[Saved data entries]
◆ ◆ ◆ ◆ ◆ ◆ ◆

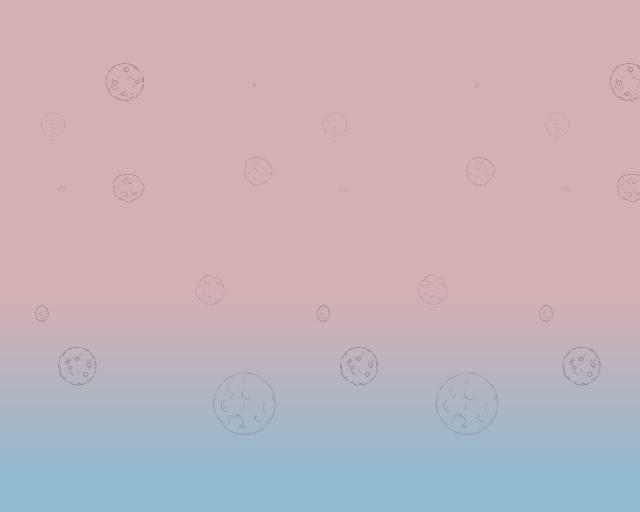
This pattern is drawn by a WebGL 1 fragment shader. Its source:

```glsl
precision highp float;
// Faintly sketched asteroids repeating sideways over a dusk gradient from pink to blue.
uniform vec2 u_resolution;

// Lengths are fractions of the canvas width.
const vec3 PINK = vec3(0.832, 0.690, 0.702);
const vec3 BLUE = vec3(0.565, 0.728, 0.814);
const vec3 INK = vec3(0.34, 0.25, 0.31);
const float FADE_TOP = 0.440;      // heights as fractions of the canvas height
const float FADE_BOTTOM = 0.045;
const float PERIOD = 0.7878;       // sideways repeat of the whole group
const float SHIFT_LEFT = 0.4401;   // second copy of the left rocks
const float SHIFT_RIGHT = 0.3477;  // second copy of the right rocks
const float HALF_LINE = 0.00062;
const float WEAR = 0.65;           // ink lost where an outline thins out

vec2 hash2(vec2 p) {
    p = vec2(dot(p, vec2(127.1, 311.7)), dot(p, vec2(269.5, 183.3)));
    return fract(sin(p) * 43758.5);
}

float gradientDot(vec2 cell, vec2 f, vec2 corner) {
    return dot(hash2(cell + corner) * 2.0 - 1.0, f - corner);
}

float gradientNoise(vec2 p) {
    vec2 cell = floor(p);
    vec2 f = p - cell;
    vec2 u = f * f * f * (f * (f * 6.0 - 15.0) + 10.0);
    float low = mix(gradientDot(cell, f, vec2(0.0)), gradientDot(cell, f, vec2(1.0, 0.0)), u.x);
    float high = mix(gradientDot(cell, f, vec2(0.0, 1.0)), gradientDot(cell, f, vec2(1.0)), u.x);
    return mix(low, high, u.y);
}

// Antialiased coverage of a thin line at distance d.
float line(float d) {
    float pixel = 1.0 / u_resolution.x;
    float thin = min(1.0, 2.0 * HALF_LINE / pixel);
    return thin * clamp(0.5 + (HALF_LINE - abs(d)) / pixel, 0.0, 1.0);
}

float wrapX(float x) {
    return mod(x + 0.5 * PERIOD, PERIOD) - 0.5 * PERIOD;
}

// Rings or open arcs scattered inside a rock; size is relative to its radius.
float craters(vec2 q, float radius, float size, float opening, float seed) {
    float ink = 0.0;
    for (int i = 0; i < 4; i++) {
        float k = float(i);
        vec2 h = hash2(vec2(seed, k + 3.0));
        float turn = seed + k * 1.75 + h.x * 0.6;
        vec2 c = q - radius * (0.32 + 0.36 * h.y) * vec2(cos(turn), sin(turn));
        float facing = dot(normalize(c + 1e-6), vec2(cos(turn * 3.0), sin(turn * 3.0)));
        float arc = smoothstep(opening - 0.2, opening + 0.2, facing);
        ink = max(ink, arc * line(length(c) - radius * size * (0.8 + 0.4 * h.x)));
    }
    return ink;
}

// look: outline wobble, crater size, crater opening (-2 closed), ink strength.
float rock(vec2 p, vec2 centre, vec2 radii, float shift, vec4 look, float seed) {
    float first = wrapX(p.x - centre.x);
    float second = wrapX(p.x - centre.x - shift);
    vec2 q = vec2(abs(first) < abs(second) ? first : second, p.y - centre.y);
    float radius = radii.x;
    q.y *= radii.x / radii.y;
    float dist = length(q);
    if (dist > radius * 1.6 + 0.004) return 0.0;

    // Uneven outline, drawn twice with broken strokes.
    vec2 dir = q / max(dist, 1e-5);
    float bumps = gradientNoise(dir * 1.4 + seed * 7.3) + 0.4 * gradientNoise(dir * 4.0 + seed * 3.1);
    float edge = radius * (1.0 + 2.0 * look.x * bumps);
    float wear = smoothstep(-0.25, 0.2, gradientNoise(dir * 4.5 + seed * 5.7));
    float ink = line(dist - edge) * (1.0 - WEAR * (1.0 - wear));
    float retrace = smoothstep(0.05, 0.25, gradientNoise(dir * 3.0 + seed * 9.1));
    float inset = 0.94 + 0.06 * gradientNoise(dir * 6.0 + seed);
    ink = max(ink, 0.75 * retrace * line(dist - edge * inset));

    // Short scratches follow the zero contours of noise.
    vec2 s = q / radius;
    float scratch = line(gradientNoise(s * 2.6 + seed * 3.7) * radius * 0.38);
    float patches = smoothstep(0.02, 0.22, gradientNoise(s * 3.4 + seed * 8.9));
    float inside = 1.0 - smoothstep(0.75, 0.88, dist / edge);
    ink = max(ink, 0.6 * scratch * patches * inside);

    if (look.y > 0.0) ink = max(ink, 0.8 * craters(q, radius, look.y, look.z, seed));
    return ink * look.w;
}

void main() {
    vec2 p = gl_FragCoord.xy / u_resolution.x;
    float height = gl_FragCoord.y / u_resolution.y;
    float fade = clamp((FADE_TOP - height) / (FADE_TOP - FADE_BOTTOM), 0.0, 1.0);
    fade = mix(fade, smoothstep(0.0, 1.0, fade), 0.35);
    vec3 color = mix(PINK, BLUE, fade);

    // Rocks seen once per period.
    float ink = rock(p, vec2(0.195, 0.672), vec2(0.029), 0.0, vec4(0.025, 0.11, -2.0, 0.62), 1.0);
    ink += rock(p, vec2(0.200, 0.5065), vec2(0.0235, 0.0217), 0.0, vec4(0.10, 0.15, 0.1, 0.48), 2.0);

    // Left rocks, twice per period.
    ink += rock(p, vec2(0.083, 0.6055), vec2(0.0182), SHIFT_LEFT, vec4(0.03, 0.0, 0.0, 0.20), 3.0);
    ink += rock(p, vec2(0.0964, 0.505), vec2(0.0052, 0.0034), SHIFT_LEFT, vec4(0.08, 0.0, 0.0, 0.32), 4.0);
    ink += rock(p, vec2(0.0655, 0.310), vec2(0.0098, 0.0125), SHIFT_LEFT, vec4(0.09, 0.0, 0.0, 0.48), 5.0);
    ink += rock(p, vec2(0.121, 0.228), vec2(0.0293), SHIFT_LEFT, vec4(0.025, 0.10, -2.0, 0.62), 6.0);

    // Right rocks, twice per period.
    ink += rock(p, vec2(0.397, 0.6667), vec2(0.0020, 0.0028), SHIFT_RIGHT, vec4(0.05, 0.0, 0.0, 0.28), 7.0);
    ink += rock(p, vec2(0.403, 0.5326), vec2(0.0215), SHIFT_RIGHT, vec4(0.06, 0.0, 0.0, 0.34), 8.0);
    ink += rock(p, vec2(0.328, 0.3464), vec2(0.0221), SHIFT_RIGHT, vec4(0.08, 0.14, 0.2, 0.34), 9.0);
    ink += rock(p, vec2(0.3825, 0.1693), vec2(0.0475), SHIFT_RIGHT, vec4(0.035, 0.16, 0.1, 0.42), 10.0);

    gl_FragColor = vec4(mix(color, INK, min(ink, 1.0)), 1.0);
}
```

◆ ◆ ◆ ◆ ◆ ◆ ◆

THE TASK
Only lines holding the word "seed" are wanted, so copy each of them from the records above.

RESULT OF THIS TASK
float craters(vec2 q, float radius, float size, float opening, float seed) {
        vec2 h = hash2(vec2(seed, k + 3.0));
        float turn = seed + k * 1.75 + h.x * 0.6;
float rock(vec2 p, vec2 centre, vec2 radii, float shift, vec4 look, float seed) {
    float bumps = gradientNoise(dir * 1.4 + seed * 7.3) + 0.4 * gradientNoise(dir * 4.0 + seed * 3.1);
    float wear = smoothstep(-0.25, 0.2, gradientNoise(dir * 4.5 + seed * 5.7));
    float retrace = smoothstep(0.05, 0.25, gradientNoise(dir * 3.0 + seed * 9.1));
    float inset = 0.94 + 0.06 * gradientNoise(dir * 6.0 + seed);
    float scratch = line(gradientNoise(s * 2.6 + seed * 3.7) * radius * 0.38);
    float patches = smoothstep(0.02, 0.22, gradientNoise(s * 3.4 + seed * 8.9));
    if (look.y > 0.0) ink = max(ink, 0.8 * craters(q, radius, look.y, look.z, seed));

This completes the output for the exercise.